By Peter Gleason
Call it deja vu all over again!
Philly’s second casino in South Philly received yet another approval yesterday when the Pennsylvania Gaming Control Board ruled its applicants are within state limits on ownership of multiple casinos.
The board’s ruling came after the Pennsylvania Supreme Court had ordered further exploration into whether a father / sons ownership pairing triggers a statutory cap on ownership stakes in a second casino.
The initial approval of Live! took place in November 2014 and, in true Pennsylvania tradition, has been delayed by lawsuits primarily brought by other casinos in the area.
With yesterday’s 7-0 vote, the partnership between the Cordish Cos. of Baltimore and Greenwood Gaming & Entertainment, operators of Parx Casino in Bensalem, is back on track for development of a casino near the stadium complex at 9th and Packer in South Philly.
Attorney Richard Sprague, representing the Sugarhouse casino that already operates along Philly’s Delaware River waterfront, said afterward that he intends to challenge a separate board decision denying Sugarhouse standing.
If the Live! Philadelphia license is issued in this fiscal year, that would result in a $75 million payment to the state.
The license – one of two remaining in the original batch of 14 licenses authorized by the 2004 legalization of casino-style gambling in Pennsylvania – was initially awarded in November 2014.
The decision dealt specifically with whether Watche Manoukian, the majority owner of Greenwood, is in violation of state law barring an owner of one casino from owning more than 33.3 percent of another.
Greenwood Racing formed a 50-50 partnership with Cordish for the Stadium Live! project.

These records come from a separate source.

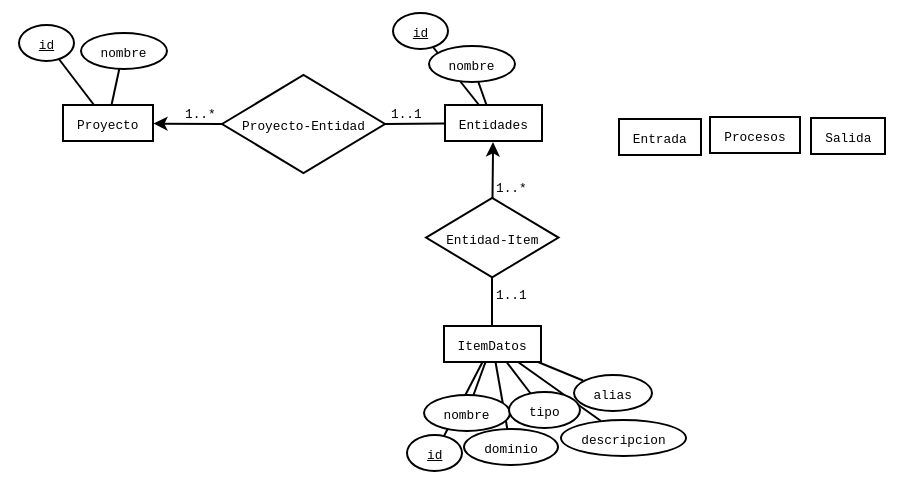
<!DOCTYPE html>
<html lang="es">
<head>
<meta charset="utf-8">
<title>Diagrama entidad-relación</title>
<style>
:root { --ink: #000; --paper: #fff; }
* { box-sizing: border-box; }
html, body { margin: 0; }
body { width: 904px; height: 484px; overflow: hidden; background: var(--paper); }
.diagram {
  position: relative; width: 904px; height: 484px; overflow: hidden;
  font: 12.8px/16px "Liberation Mono", monospace; color: var(--ink);
}
.connectors { position: absolute; left: 0; top: 0; stroke: var(--ink); stroke-width: 2; fill: none; }
.connectors .arrowhead { fill: var(--ink); stroke: none; }
.entity, .attribute, .relation {
  position: absolute; left: var(--x); top: var(--y); width: var(--w); height: 38px;
  display: flex; align-items: center; justify-content: center;
  padding-top: 6px; white-space: nowrap;
}
.entity, .attribute { border: 2px solid var(--ink); background: var(--paper); }
.attribute { border-radius: 50%; }
.key { text-decoration: underline; }
.relation { height: var(--h); }
.relation svg { position: absolute; left: 0; top: 0; fill: var(--paper); stroke: var(--ink); stroke-width: 2; overflow: visible; }
.relation span { position: relative; }
.cardinality { position: absolute; left: var(--x); top: var(--y); white-space: nowrap; }
</style>
</head>
<body>
<main class="diagram">
  <svg class="connectors" width="904" height="484" viewBox="0 0 904 484" aria-hidden="true">
    <g class="attribute-lines">
      <line x1="58.5" y1="58.5" x2="94" y2="105"/>
      <line x1="119.5" y1="68" x2="111.5" y2="105"/>
      <line x1="433" y1="47" x2="479" y2="105"/>
      <line x1="478" y1="81" x2="486.5" y2="105"/>
      <line x1="482.5" y1="362" x2="444" y2="436"/>
      <line x1="485.5" y1="362" x2="473.5" y2="395"/>
      <line x1="495.5" y1="362" x2="507.5" y2="430"/>
      <line x1="506.5" y1="362" x2="531" y2="394"/>
      <line x1="518" y1="362" x2="601" y2="421"/>
      <line x1="538" y1="362" x2="583" y2="380.5"/>
    </g>
    <g class="relation-lines">
      <line x1="222" y1="124" x2="162" y2="123.7"/>
      <line x1="385" y1="124" x2="445" y2="123.5"/>
      <line x1="492.5" y1="198" x2="493" y2="150"/>
      <line x1="492" y1="277" x2="492" y2="326"/>
    </g>
    <polygon class="arrowhead" points="153.5,123.5 168,116.5 164.3,123.7 168,131"/>
    <polygon class="arrowhead" points="493,142 500,157 493,153.3 485.7,156.7"/>
  </svg>

  <!-- Proyecto -->
  <div class="attribute key" style="--x:18px;--y:24px;--w:57px">id</div>
  <div class="attribute" style="--x:79.5px;--y:31.5px;--w:88px">nombre</div>
  <div class="entity" style="--x:62px;--y:104.4px;--w:91.5px">Proyecto</div>

  <!-- Proyecto-Entidad -->
  <div class="relation" style="--x:222px;--y:75.4px;--w:163px;--h:98px">
    <svg width="163" height="98" viewBox="0 0 163 98" aria-hidden="true"><polygon points="0,49 81.5,0 163,49 81.5,98"/></svg>
    <span>Proyecto-Entidad</span>
  </div>
  <span class="cardinality" style="--x:185px;--y:106.6px">1..*</span>
  <span class="cardinality" style="--x:391px;--y:106.6px">1..1</span>

  <!-- Entidades -->
  <div class="attribute key" style="--x:392px;--y:12.4px;--w:57px">id</div>
  <div class="attribute" style="--x:427.5px;--y:44.5px;--w:88px">nombre</div>
  <div class="entity" style="--x:443.7px;--y:104.4px;--w:99.3px">Entidades</div>

  <!-- Entidad-Item -->
  <div class="relation" style="--x:426px;--y:198px;--w:132.5px;--h:79.3px">
    <svg width="132.5" height="79.3" viewBox="0 0 132.5 79.3" aria-hidden="true"><polygon points="0,39.6 66.2,0 132.5,39.6 66.2,79.3"/></svg>
    <span>Entidad-Item</span>
  </div>
  <span class="cardinality" style="--x:496px;--y:180.6px">1..*</span>
  <span class="cardinality" style="--x:496px;--y:287.6px">1..1</span>

  <!-- ItemDatos -->
  <div class="entity" style="--x:442.5px;--y:325px;--w:99.3px">ItemDatos</div>
  <div class="attribute key" style="--x:406.3px;--y:433.8px;--w:57px">id</div>
  <div class="attribute" style="--x:422.5px;--y:394.3px;--w:88px">nombre</div>
  <div class="attribute" style="--x:463.3px;--y:428.4px;--w:95.5px">dominio</div>
  <div class="attribute" style="--x:508px;--y:391.3px;--w:72.5px">tipo</div>
  <div class="attribute" style="--x:560px;--y:418.8px;--w:127px">descripcion</div>
  <div class="attribute" style="--x:572.5px;--y:373.5px;--w:80.3px">alias</div>

  <!-- Flujo -->
  <div class="entity" style="--x:617.8px;--y:117.5px;--w:83.8px">Entrada</div>
  <div class="entity" style="--x:709.2px;--y:116px;--w:91.5px">Procesos</div>
  <div class="entity" style="--x:810.2px;--y:116.8px;--w:76.2px">Salida</div>
</main>
</body>
</html>
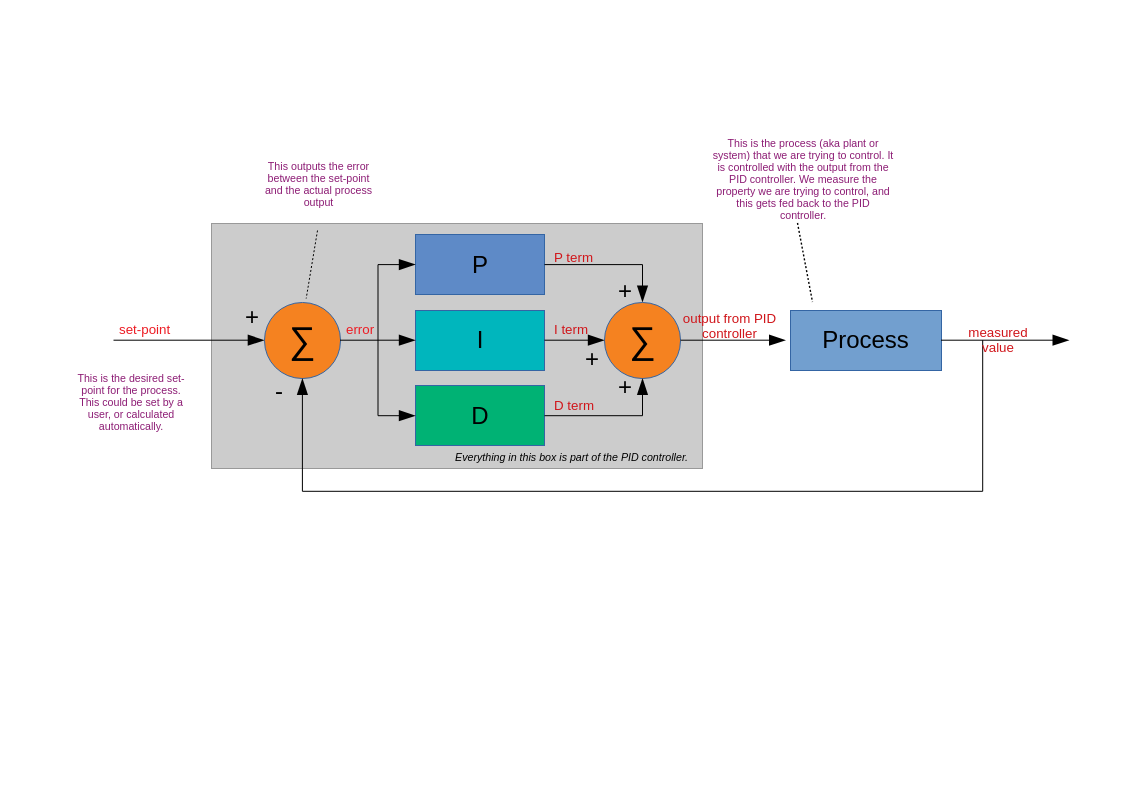
<!DOCTYPE html>
<html lang="en">
<head>
<meta charset="utf-8">
<title>PID controller block diagram</title>
<style>
:root {
  --paper: #ffffff;
  --ink: #000000;
  --controller: #cccccc;
  --controller-edge: #999999;
  --edge: #3465a4;
  --proportional: #5e8ac7;
  --integral: #00b6bd;
  --derivative: #00b274;
  --process: #729fcf;
  --sum: #f58220;
  --signal: #d0161b;
  --signal-bright: #ed1c24;
  --note: #8d1d75;
}
* { box-sizing: border-box; margin: 0; }
html, body { width: 1123px; height: 794px; overflow: hidden; background: var(--paper); }
.diagram {
  position: relative;
  width: 1123px;
  height: 794px;
  overflow: hidden;
  color: var(--ink);
  font-family: "Liberation Sans", Arial, sans-serif;
}
.diagram > * { position: absolute; }

.controller {
  left: 211px; top: 222.5px; width: 492px; height: 246.5px;
  background: var(--controller);
  border: 1px solid var(--controller-edge);
}
.caption {
  right: 435px; top: 451px;
  font-size: 10.67px; line-height: 12px; font-style: italic; white-space: nowrap;
}

.block, .sum {
  display: flex; align-items: center; justify-content: center;
  border: 1px solid var(--edge);
}
.block { font-size: 24px; line-height: 28px; }
.terms {
  left: 415px; top: 234px; width: 130px;
  display: flex; flex-direction: column; gap: 14.5px;
}
.terms .block { height: 61px; }
.proportional { background: var(--proportional); }
.integral { background: var(--integral); }
.derivative { background: var(--derivative); }
.process { left: 789.5px; top: 309.5px; width: 152px; height: 61px; background: var(--process); }
.sum {
  top: 302px; width: 76.5px; height: 76.5px;
  border-radius: 50%; background: var(--sum);
  font-size: 37.3px; line-height: 42px;
}
.sum-error { left: 264px; }
.sum-output { left: 604.3px; }

.wires { left: 0; top: 0; }
.wires .line { fill: none; stroke: var(--ink); stroke-width: 1; }
.wires .pointer { fill: none; stroke: var(--ink); stroke-width: 1; stroke-dasharray: 2 2; }
.wires .bold { stroke-width: 1.4; }

.sign { width: 28px; height: 28px; font-size: 24px; line-height: 28px; text-align: center; }
.signal { font-size: 13.33px; line-height: 15px; color: var(--signal); white-space: nowrap; text-align: center; }
.bright { color: var(--signal-bright); }
.note { font-size: 10.67px; line-height: 12px; color: var(--note); white-space: nowrap; text-align: center; }
</style>
</head>
<body>
<main class="diagram">
  <section class="controller" aria-label="PID controller"></section>
  <p class="caption">Everything in this box is part of the PID controller.</p>

  <div class="terms">
    <div class="block proportional">P</div>
    <div class="block integral">I</div>
    <div class="block derivative">D</div>
  </div>
  <div class="sum sum-error">∑</div>
  <div class="sum sum-output">∑</div>
  <div class="block process">Process</div>

  <svg class="wires" width="1123" height="794" viewBox="0 0 1123 794" aria-hidden="true">
    <defs>
      <polygon id="arrowhead" points="0,0 -17,-5.6 -17,5.6"/>
    </defs>
    <g class="line">
      <path d="M113.5 340.2H250"/>
      <path d="M340 340.2H400"/>
      <path d="M400 264.6H378V415.7H400"/>
      <path d="M544.5 264.6H642.5V288"/>
      <path d="M544.5 340.2H590"/>
      <path d="M544.5 415.7H642.5V392"/>
      <path d="M680.5 340.2H771"/>
      <path d="M941 340.2H1055"/>
      <path d="M982.7 340.2V491.3H302.4V392"/>
    </g>
    <g class="heads">
      <use href="#arrowhead" x="264.7" y="340.2"/>
      <use href="#arrowhead" x="415.8" y="264.6"/>
      <use href="#arrowhead" x="415.8" y="340.2"/>
      <use href="#arrowhead" x="415.8" y="415.7"/>
      <use href="#arrowhead" x="604.8" y="340.2"/>
      <use href="#arrowhead" x="786" y="340.2"/>
      <use href="#arrowhead" x="1069.5" y="340.2"/>
      <use href="#arrowhead" transform="translate(642.5 302.4) rotate(90)"/>
      <use href="#arrowhead" transform="translate(642.5 378) rotate(-90)"/>
      <use href="#arrowhead" transform="translate(302.4 378) rotate(-90)"/>
    </g>
    <path class="pointer" d="M317.5 230.5L306.2 298.5"/>
    <path class="pointer bold" d="M797.5 223L812.5 302"/>
  </svg>

  <span class="sign" style="left:238px;top:303px">+</span>
  <span class="sign" style="left:265px;top:377px">-</span>
  <span class="sign" style="left:611px;top:277px">+</span>
  <span class="sign" style="left:578px;top:345px">+</span>
  <span class="sign" style="left:611px;top:373px">+</span>

  <p class="signal bright" style="left:119px;top:322px">set-point</p>
  <p class="signal bright" style="left:346px;top:322px">error</p>
  <p class="signal" style="left:554px;top:250px">P term</p>
  <p class="signal" style="left:554px;top:322px">I term</p>
  <p class="signal" style="left:554px;top:398px">D term</p>
  <p class="signal" style="left:669px;top:311px;width:121px">output from PID<br>controller</p>
  <p class="signal" style="left:948px;top:325px;width:100px">measured<br>value</p>

  <p class="note" style="left:258px;top:160px;width:121px">This outputs the error<br>between the set-point<br>and the actual process<br>output</p>
  <p class="note" style="left:61px;top:372px;width:140px">This is the desired set-<br>point for the process.<br>This could be set by a<br>user, or calculated<br>automatically.</p>
  <p class="note" style="left:703px;top:137px;width:200px">This is the process (aka plant or<br>system) that we are trying to control. It<br>is controlled with the output from the<br>PID controller. We measure the<br>property we are trying to control, and<br>this gets fed back to the PID<br>controller.</p>
</main>
</body>
</html>
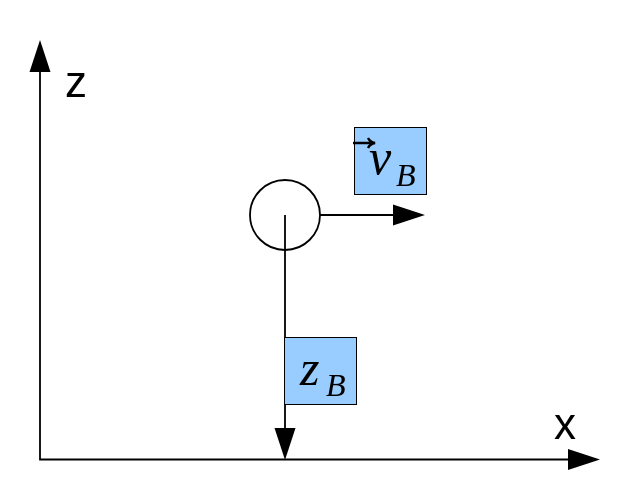
<!DOCTYPE html>
<html lang="en">
<head>
<meta charset="utf-8">
<title>Ball with horizontal velocity and height</title>
<style>
:root { --ink: #000; --paper: #fff; --label-fill: #99ccff; }
* { box-sizing: border-box; }
html, body { margin: 0; overflow: hidden; background: var(--paper); }
.diagram { position: relative; width: 640px; height: 501px; overflow: hidden; background: var(--paper); color: var(--ink); }
.lines { position: absolute; inset: 0; display: block; }
.stroke { fill: none; stroke: var(--ink); stroke-width: 1.8; }
.head { fill: var(--ink); }
.axis-name { position: absolute; font: 44px/50px "Liberation Sans", sans-serif; }
.axis-z { left: 65px; top: 57px; }
.axis-x { left: 554px; top: 399px; }
.label { position: absolute; width: 73px; height: 68px; background: var(--label-fill); border: 1.8px solid var(--ink); font-family: "Liberation Serif", serif; font-style: italic; }
.velocity { left: 354px; top: 127px; }
.height { left: 284px; top: 337px; }
.symbol, .index { position: absolute; line-height: 1; white-space: nowrap; }
.symbol { left: 14px; top: 4px; font-size: 50px; }
.height .symbol { left: 15px; top: 5px; }
.index { left: 41px; top: 31px; font-size: 32px; }
.vector-mark { position: absolute; left: -3px; top: 8px; }
</style>
</head>
<body>
<main class="diagram">
  <svg class="lines" width="640" height="501" viewBox="0 0 640 501" aria-hidden="true">
    <defs>
      <polygon id="arrowhead" class="head" points="0,0 -32,-10.5 -32,10.5"/>
    </defs>
    <path class="stroke" d="M40 68V459.5H570"/>
    <use href="#arrowhead" transform="translate(40 40) rotate(-90)"/>
    <use href="#arrowhead" transform="translate(600 459.5)"/>
    <circle class="stroke" cx="285" cy="215" r="35"/>
    <path class="stroke" d="M320 215H396M285 215V430"/>
    <use href="#arrowhead" transform="translate(425 215)"/>
    <use href="#arrowhead" transform="translate(285 460) rotate(90)"/>
  </svg>
  <span class="axis-name axis-z">z</span>
  <span class="axis-name axis-x">x</span>
  <div class="label velocity">
    <svg class="vector-mark" width="26" height="14" viewBox="0 0 26 14" aria-hidden="true">
      <path d="M1 7H22M16 2Q18 6 23 7Q18 8 16 12" fill="none" stroke="#000" stroke-width="2.4"/>
    </svg>
    <span class="symbol">v</span><span class="index">B</span>
  </div>
  <div class="label height">
    <span class="symbol">z</span><span class="index">B</span>
  </div>
</main>
</body>
</html>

At a public hearing on the issue last week, Manoukian said he will be transferring a portion of his stake in the new venture to a trust for his three sons, after which his final ownership stake in the new casino would equal 28.33 percent.
The trust would control an additional 17 percent, but board members found that because his sons are its sole beneficiaries, after his initial gift to fund it, Manoukian will not have a significant enough financial or business interest in the trust to trigger the ownership cap.
The remaining Greenwood stake in Stadium is controlled by a number of minority partners.
During yesterday’s meeting, Cyrus Pitre, chief enforcement counsel for the board, noted the final gaming license will not be issued until after the financial transactions have been finalized and board investigators are certain the source of Manoukian’s gift to his sons is not tied to revenues from Parx, another factor in this week’s decision.
“Our job is to trace the source of that gift, and we plan on doing that,” Pitre said, noting the board has withheld issuance of final licenses in several other instances in the past.
The board will issue a written opinion later this week, after which a 30-day window opens for appeals.
If none are filed, “the board can do its additional due diligence and look sometime in the future to an issuance of the license and have the project go forward,” said PGCB spokesman Doug Harbach.
Harbach explained that since three years have lapsed since the initial award, the board needs to review the reliability of various financing commitments and update suitability checks on all principals before final licensing.
Stadium Casino partners had previously said construction of their casino at the Holiday Inn site near Citizens Bank Park would take over a year, so will likely be at least 2019 before the second Philly casino opens its doors.